Breast cancer is a devastating diagnosis for any women; however, with advances in treatment, the number of long-term survivors is on the increase. These women have gone through a depressing period ranging from the initial diagnosis to the subsequent treatment, which often includes, surgery, chemotherapy, and radiation therapy. A new study has found that over time these survivors return to a quality of life comparable to women who have not suffered the devastation of breast cancer. The results of the study, which was published by researchers at the University of Toronto (Ontario, Canada) online on August 26 in the Journal of Clinical Oncology.

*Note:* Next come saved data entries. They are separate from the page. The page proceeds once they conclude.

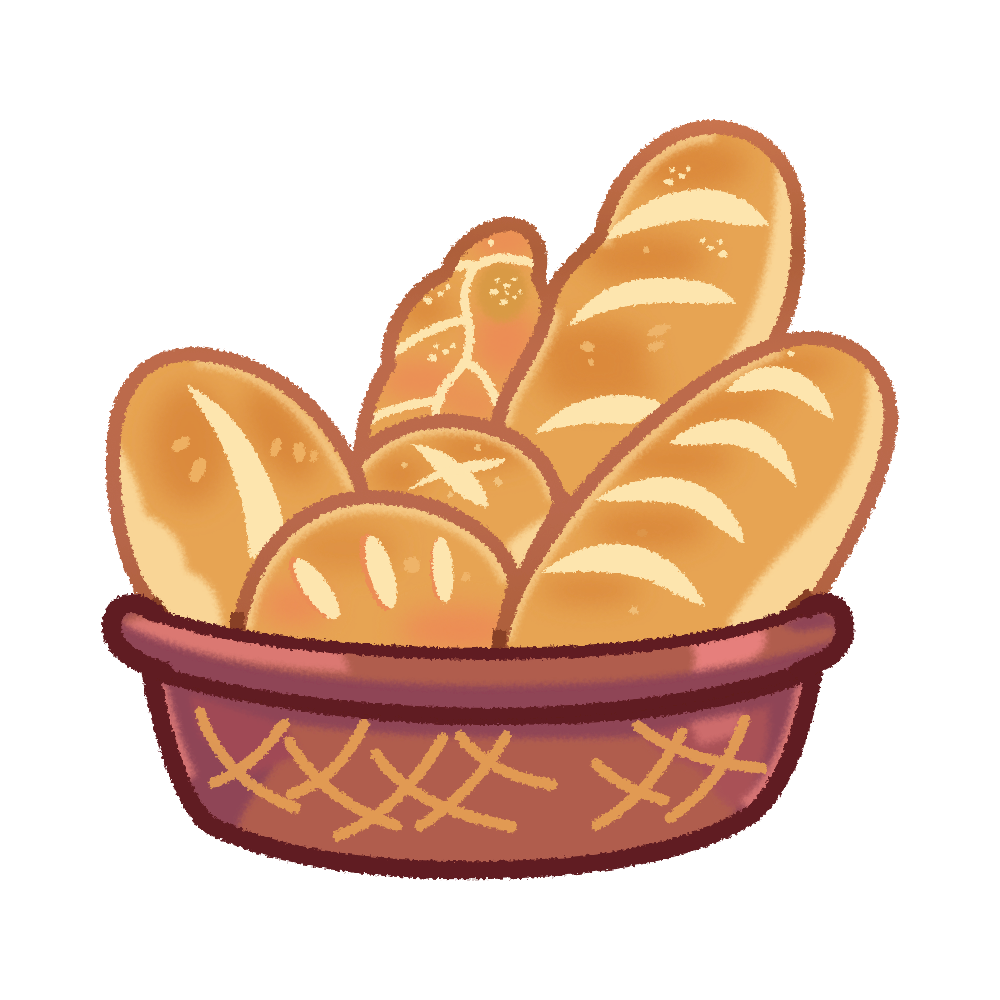
<!DOCTYPE html>
<html lang="en">
<head>
<meta charset="utf-8">
<title>Bread basket</title>
<style>
:root{
  --paper:#fff; --crust:#e7a453; --crust-dark:#d98539; --crust-light:#f9d596; --crumb:#fde5ae;
  --blush:#ec8d55; --line:#b9664a; --line-side:#a85b34; --wine:#611b20; --plum:#8f4456;
  --clay:#b05d4e; --rose:#e67f7b; --weave:#e8a354;
}
html,body{margin:0;background:var(--paper);overflow:hidden}
svg{display:block;width:1000px;height:1000px}
.crust{fill:var(--crust)}
.dark{fill:var(--crust-dark)}
.light{fill:var(--crust-light)}
.blush{fill:var(--blush)}
.crumb{fill:var(--crumb)}
.outline{fill:none;stroke:url(#crust-line);stroke-width:14;stroke-linejoin:round}
.sheen{fill:none;stroke:var(--crust-light);stroke-width:26;opacity:.75}
.seam{fill:none;stroke:var(--crumb);stroke-width:9;stroke-linecap:round}
.wine{fill:none;stroke:var(--wine);stroke-linejoin:round;stroke-linecap:round}
.weave{fill:none;stroke:var(--weave);stroke-width:11;stroke-linecap:round;opacity:.88}
</style>
</head>
<body>
<svg viewBox="0 0 1000 1000" role="img" aria-label="A basket filled with loaves and buns">
  <defs>
    <linearGradient id="crust-line" gradientUnits="userSpaceOnUse" x1="0" y1="120" x2="0" y2="640">
      <stop offset="0" stop-color="#c9744f"/><stop offset=".25" stop-color="#ad5f3a"/>
      <stop offset=".45" stop-color="#bd6b4b"/><stop offset=".75" stop-color="#b9684d"/><stop offset="1" stop-color="#ad5f3a"/>
    </linearGradient>
    <filter id="chalk" x="-5%" y="-5%" width="110%" height="110%">
      <feTurbulence type="fractalNoise" baseFrequency=".3" numOctaves="2" seed="4"/>
      <feDisplacementMap in="SourceGraphic" scale="6" xChannelSelector="R" yChannelSelector="G"/>
    </filter>
    <filter id="soft" x="-40%" y="-40%" width="180%" height="180%"><feGaussianBlur stdDeviation="13"/></filter>
    <filter id="smooth" x="-40%" y="-40%" width="180%" height="180%"><feGaussianBlur stdDeviation="3"/></filter>

    <path id="braid" d="M360 455C364 412 374 386 389 365C385 330 410 289 446 273C455 244 485 224 512 224C535 227 545 252 538 277L548 300L530 480Z"/>
    <path id="tall" d="M497 430C500 385 540 355 549 304C558 266 586 256 600 235C610 180 660 126 715 127C765 128 801 170 798 225C800 270 792 310 775 340L720 480L570 505Z"/>
    <path id="oval" d="M160 616C128 580 108 510 114 440C118 385 145 354 195 354C265 358 316 400 350 460C358 474 362 488 364 502L300 655L170 655Z"/>
    <path id="cross-bun" d="M352 467C375 435 410 421 450 421C510 424 553 455 560 505L515 590L350 570Z"/>
    <path id="long" d="M499 655C505 602 530 560 575 502C620 445 705 367 780 343C830 327 882 350 890 405C895 452 866 520 815 600L780 670Z"/>
    <path id="front-bun" d="M237 655C238 560 300 497 370 497C445 497 502 535 515 580C509 602 503 625 499 655Z"/>
    <path id="rim" d="M132 602C104 604 104 642 126 656C200 692 350 713 490 714C640 713 760 690 832 658C852 644 848 598 820 602C780 630 640 653 490 654C350 653 210 640 132 602Z"/>
    <path id="bowl" d="M150 670C163 740 183 802 208 824C280 861 390 872 490 870C600 869 700 850 755 812C785 782 804 730 814 670C700 712 600 716 490 716C380 716 250 700 150 670Z"/>
    <clipPath id="in-braid"><use href="#braid"/></clipPath>
    <clipPath id="in-tall"><use href="#tall"/></clipPath>
    <clipPath id="in-oval"><use href="#oval"/></clipPath>
    <clipPath id="in-cross"><use href="#cross-bun"/></clipPath>
    <clipPath id="in-long"><use href="#long"/></clipPath>
    <clipPath id="in-front"><use href="#front-bun"/></clipPath>
    <clipPath id="in-rim"><use href="#rim"/></clipPath>
    <clipPath id="in-bowl"><use href="#bowl"/></clipPath>
    <g id="seeds" class="crumb">
      <ellipse cx="0" cy="0" rx="5" ry="3.5"/><circle cx="3" cy="-12" r="2.5"/><circle cx="13" cy="-6" r="3"/><circle cx="20" cy="-13" r="2.5"/>
    </g>
  </defs>

  <g filter="url(#chalk)">
    <g id="braided-loaf">
      <use href="#braid" class="crust"/>
      <g clip-path="url(#in-braid)">
        <g filter="url(#soft)">
          <ellipse class="blush" cx="505" cy="240" rx="36" ry="20"/>
          <ellipse class="blush" cx="420" cy="380" rx="42" ry="20"/>
          <ellipse class="blush" cx="505" cy="342" rx="34" ry="36"/>
          <ellipse class="dark" cx="425" cy="310" rx="26" ry="16"/>
          <ellipse class="blush" cx="475" cy="405" rx="30" ry="14"/>
        </g>
        <ellipse cx="502" cy="292" rx="25" ry="30" fill="#d99a45" filter="url(#smooth)"/>
        <path class="seam" d="M446 270C465 262 480 266 474 268C490 255 510 256 536 264M474 268C464 284 462 302 468 318M388 358C410 340 440 322 468 320C472 340 468 354 465 362C452 380 438 386 436 412M370 420C390 408 412 404 440 400M466 362C480 368 490 384 496 402"/>
        <use href="#seeds" transform="translate(428 300)"/><use href="#seeds" transform="translate(494 292)"/>
        <use href="#seeds" transform="translate(504 302) scale(.8)"/><use href="#seeds" transform="translate(433 358)"/>
        <circle class="crumb" cx="491" cy="243" r="3"/>
      </g>
      <use href="#braid" class="outline"/>
    </g>

    <g id="tall-loaf">
      <use href="#tall" class="crust"/>
      <g clip-path="url(#in-tall)">
        <g filter="url(#soft)" opacity=".85">
          <ellipse class="dark" cx="690" cy="165" rx="58" ry="28"/>
          <ellipse class="dark" cx="645" cy="258" rx="62" ry="24"/>
          <ellipse class="dark" cx="592" cy="350" rx="58" ry="28"/>
          <ellipse class="dark" cx="600" cy="385" rx="62" ry="18"/>
        </g>
        <path class="light" filter="url(#smooth)" d="M776 158C808 200 806 300 780 344L715 374C752 330 778 260 776 158Z"/>
        <path class="sheen" filter="url(#smooth)" stroke-width="10" style="stroke-width:13" d="M604 245C616 190 660 136 715 135M505 425C508 390 546 358 555 310"/>
        <path class="crumb" d="M604 240C630 205 665 189 705 189C740 191 758 208 769 225C730 228 720 218 690 220C655 223 630 234 604 240Z"/>
        <path class="crumb" d="M568 326C588 294 620 277 660 278C700 278 724 286 736 303C700 304 670 302 640 304C610 308 590 318 568 326Z"/>
        <path class="crumb" d="M535 434C556 408 585 395 620 395C645 395 660 400 664 408L630 425C595 420 560 426 535 434Z"/>
        <use href="#seeds" transform="translate(669 182)"/><use href="#seeds" transform="translate(723 254) scale(-1 1)"/>
        <g fill="#eeb46a"><circle cx="646" cy="250" r="3"/><ellipse cx="588" cy="347" rx="7" ry="5"/><ellipse cx="659" cy="330" rx="12" ry="5" transform="rotate(-20 659 330)"/><ellipse cx="656" cy="346" rx="9" ry="4" transform="rotate(-20 656 346)"/><circle cx="591" cy="362" r="3"/></g>
      </g>
      <use href="#tall" class="outline"/>
    </g>

    <g id="cross-bun-loaf">
      <use href="#cross-bun" class="crust"/>
      <g clip-path="url(#in-cross)">
        <g filter="url(#soft)">
          <ellipse class="dark" cx="480" cy="450" rx="50" ry="16"/><ellipse class="dark" cx="400" cy="475" rx="26" ry="18"/>
        </g>
        <path class="light" filter="url(#smooth)" d="M562 508C542 520 520 530 506 546L520 580L570 520Z"/>
        <path class="sheen" filter="url(#smooth)" style="stroke-width:11" d="M358 472C380 442 412 428 450 428C505 430 545 460 553 500"/>
        <path class="crumb" d="M412 444C430 444 452 456 468 470C480 482 488 495 488 507C470 504 456 494 444 480C434 468 424 456 412 444Z"/>
        <path class="crumb" d="M408 491C428 470 462 458 505 459C502 469 480 471 462 474C442 477 424 484 408 491Z"/>
        <g fill="#f2c27c"><circle cx="404" cy="465" r="3"/><circle cx="478" cy="448" r="3"/><circle cx="450" cy="495" r="3"/><circle cx="498" cy="482" r="4"/></g>
      </g>
      <use href="#cross-bun" class="outline"/>
    </g>

    <g id="oval-loaf">
      <use href="#oval" class="crust"/>
      <g clip-path="url(#in-oval)">
        <g filter="url(#soft)">
          <ellipse class="dark" cx="190" cy="445" rx="40" ry="62" opacity=".8"/>
          <ellipse class="dark" cx="280" cy="435" rx="26" ry="55" transform="rotate(-32 280 435)" opacity=".9"/>
        </g>
        <path class="light" filter="url(#smooth)" d="M112 435C130 460 140 490 146 515C170 525 186 545 186 570C205 578 225 590 222 645L150 640C115 580 108 500 112 435Z"/>
        <path class="sheen" filter="url(#smooth)" style="stroke-width:9" d="M195 362C262 366 312 410 352 490"/>
        <path class="crumb" d="M187 385C222 400 246 432 262 464C276 492 284 512 284 535L250 560C246 510 236 475 222 445C210 420 196 405 187 385Z"/>
        <g fill="#eeb062"><ellipse cx="181" cy="444" rx="10" ry="6" transform="rotate(-30 181 444)"/><ellipse cx="198" cy="470" rx="7" ry="13" transform="rotate(25 198 470)"/><ellipse cx="276" cy="447" rx="5" ry="10" transform="rotate(25 276 447)"/><ellipse cx="299" cy="452" rx="6" ry="10"/><ellipse cx="314" cy="456" rx="4" ry="6"/></g>
      </g>
      <use href="#oval" class="outline"/>
    </g>

    <g id="long-loaf">
      <use href="#long" class="crust"/>
      <g clip-path="url(#in-long)">
        <g filter="url(#soft)" opacity=".9">
          <ellipse class="dark" cx="790" cy="366" rx="48" ry="14"/>
          <ellipse class="dark" cx="720" cy="410" rx="60" ry="17" transform="rotate(-12 720 410)"/>
          <ellipse class="dark" cx="675" cy="460" rx="60" ry="18"/>
          <ellipse class="dark" cx="650" cy="528" rx="58" ry="20"/>
          <ellipse class="dark" cx="590" cy="590" rx="50" ry="14"/>
        </g>
        <path class="light" filter="url(#smooth)" d="M866 372C872 420 850 480 808 525C780 555 760 575 728 622L740 660L800 650C850 580 900 480 895 375Z"/>
        <path class="sheen" filter="url(#smooth)" style="stroke-width:10" d="M508 640C515 600 540 560 583 508C630 450 710 375 782 351"/>
        <path class="crumb" d="M726 391C742 370 768 362 790 369C814 378 830 398 834 420C812 410 800 395 782 391C762 387 744 395 726 391Z"/>
        <path class="crumb" d="M668 444C688 424 718 415 745 421C776 430 794 458 797 487C780 472 764 454 742 447C718 440 690 448 668 444Z"/>
        <path class="crumb" d="M595 500C625 480 655 473 684 480C718 489 740 515 745 544C718 532 708 514 684 506C656 498 625 504 595 500Z"/>
        <path class="crumb" d="M542 573C565 552 595 542 624 544C664 548 690 575 706 606C680 600 664 584 640 578C606 569 576 572 542 573Z"/>
        <circle class="crumb" cx="791" cy="354" r="3"/><circle cx="634" cy="610" r="4" fill="#f0bd76"/><ellipse cx="643" cy="533" rx="6" ry="4" fill="#dd9549"/>
      </g>
      <use href="#long" class="outline"/>
    </g>

    <g id="scored-bun">
      <use href="#front-bun" class="crust"/>
      <g clip-path="url(#in-front)">
        <g filter="url(#soft)">
          <ellipse class="dark" cx="345" cy="548" rx="55" ry="24" opacity=".6"/>
          <ellipse class="blush" cx="295" cy="605" rx="34" ry="22"/>
          <ellipse class="blush" cx="460" cy="630" rx="60" ry="24"/>
        </g>
        <path class="sheen" filter="url(#smooth)" style="stroke-width:13" d="M246 630C250 565 306 506 370 506C438 506 492 540 507 582"/>
        <g class="blush"><ellipse cx="312" cy="588" rx="13" ry="36" transform="rotate(-35 312 588)"/><ellipse cx="377" cy="572" rx="14" ry="40" transform="rotate(-17 377 572)"/><ellipse cx="440" cy="569" rx="10" ry="32"/></g>
        <g class="crumb"><ellipse cx="317" cy="589" rx="12" ry="36" transform="rotate(-35 317 589)"/><ellipse cx="381" cy="572" rx="12" ry="38" transform="rotate(-17 381 572)"/><ellipse cx="443" cy="570" rx="10" ry="33" transform="rotate(-5 443 570)"/></g>
        <circle cx="412" cy="565" r="8" fill="#efb469"/><circle cx="466" cy="577" r="5" fill="#efb469"/>
      </g>
      <use href="#front-bun" class="outline"/>
    </g>

    <g id="basket">
      <path d="M150 600L166 618M237 612L237 636M500 630L498 650M790 612L812 594" fill="none" stroke="#884127" stroke-width="14"/>
      <use href="#bowl" fill="var(--clay)"/>
      <g clip-path="url(#in-bowl)">
        <g filter="url(#smooth)">
          <path fill="var(--plum)" d="M140 660L830 660L805 715C740 730 660 738 560 738C460 738 350 734 285 722C300 760 225 810 240 838L190 830Z"/>
          <path fill="#a04a54" d="M190 695L285 725L300 755L250 775L200 735Z"/>
          <path fill="#a95157" d="M640 735L800 700L770 780L745 812C700 800 720 765 670 760Z"/>
          <path fill="var(--plum)" d="M800 685L768 710C772 755 755 790 728 822L765 812Z"/>
          <path fill="none" stroke="var(--rose)" stroke-width="12" d="M160 685C170 725 177 750 190 778M803 685C795 735 775 780 745 806" opacity=".85"/>
          <path fill="var(--rose)" opacity=".6" d="M690 722L745 712L735 735L700 745Z"/>
        </g>
      </g>
      <g class="weave">
        <path d="M200 712C215 755 245 790 296 808M284 724C262 755 240 772 214 783"/>
        <path d="M289 742C310 778 345 808 397 826M364 724C345 765 320 785 291 794"/>
        <path d="M376 754C400 790 440 812 512 827M443 738C415 785 380 820 338 836"/>
        <path d="M460 736C480 762 510 778 552 785M506 736C480 780 450 808 420 826"/>
        <path d="M596 764C612 780 635 792 664 800M682 732C660 775 630 808 596 825"/>
        <path d="M638 726C668 750 710 764 762 768M745 720C728 765 705 795 670 818"/>
      </g>
      <use href="#bowl" class="wine" stroke-width="18"/>
      <use href="#rim" fill="var(--plum)"/>
      <g clip-path="url(#in-rim)">
        <g filter="url(#smooth)">
          <path fill="var(--clay)" d="M120 622C140 600 160 610 300 645L490 656C600 654 720 640 835 605L835 640C740 672 620 686 490 686C350 685 210 670 120 622Z"/>
          <path fill="var(--rose)" d="M124 624C150 610 180 625 340 650L350 672C270 668 180 655 124 624Z" opacity=".8"/>
          <path fill="var(--rose)" d="M690 643L762 628C770 640 764 652 750 660L692 672C698 660 696 650 690 643Z"/>
          <path fill="var(--plum)" d="M780 625L822 606L838 625L800 632Z"/>
        </g>
      </g>
      <path class="wine" stroke-width="12" d="M150 613C230 642 360 653 490 654C640 653 745 636 814 606"/>
      <path class="wine" stroke-width="12" d="M160 673C260 702 370 713 490 714C620 713 730 695 810 668"/>
      <path class="wine" stroke-width="19" d="M155 613C140 602 118 596 112 620C108 645 128 660 165 672M808 608C832 594 846 610 845 632C842 652 825 662 800 670"/>
    </g>
  </g>
</svg>
</body>
</html>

The researchers note that there is considerable interest in the quality of life of long-term breast cancer survivors. Therefore, they conducted a study that evaluated changes in quality of life from the time of breast cancer diagnosis to long-term survivorship. They compared the quality of life in these women to that of age-matched women with no history of breast cancer.
The study group initially comprised 535 women with localized breast cancer (cancer that had not metastasized) who were recruited from 1989 to 1996 and followed from enrollment to the 2005 to 2007 present. The women completed questionnaires at diagnosis and one year post-diagnosis. Between 2005 and 2007, the women who were alive and without distant recurrence were recontacted to participate in a long-term follow-up study. A control group was recruited from women presenting for screening mammograms, and both groups completed quality of life questionnaires. The longitudinal change (change over time) in breast cancer survivors and differences between breast cancer survivors and controls were assessed in eight broad categories with clinically significant differences set at 5% and 10% of the breadth of each quality of life scale.
A total of 285 women with breast cancer were included in the study, on average 12.5 years post-diagnosis. Longitudinally, clinically significant improvements were observed in overall quality of life by one year post-diagnosis with further improvements during long-term follow-up. Some clinically significant improvements over time were seen in all categories. A total of 167 controls were recruited. Compared to women in the control group, deficits were observed in self-reported cognitive functioning (5.3% difference) and financial impact (6.3% difference) in breast cancer survivors at long-term follow-up.
The authors concluded that long-term breast cancer survivors show improvement in many quality of life areas over time, and they appear to have similar quality of life in most respects to age-matched non-cancer controls, although small deficits in cognition and finances were identified.
Take home message:
This study should boost the spirits of women who have recently been diagnosed with breast cancer. Women are survivors!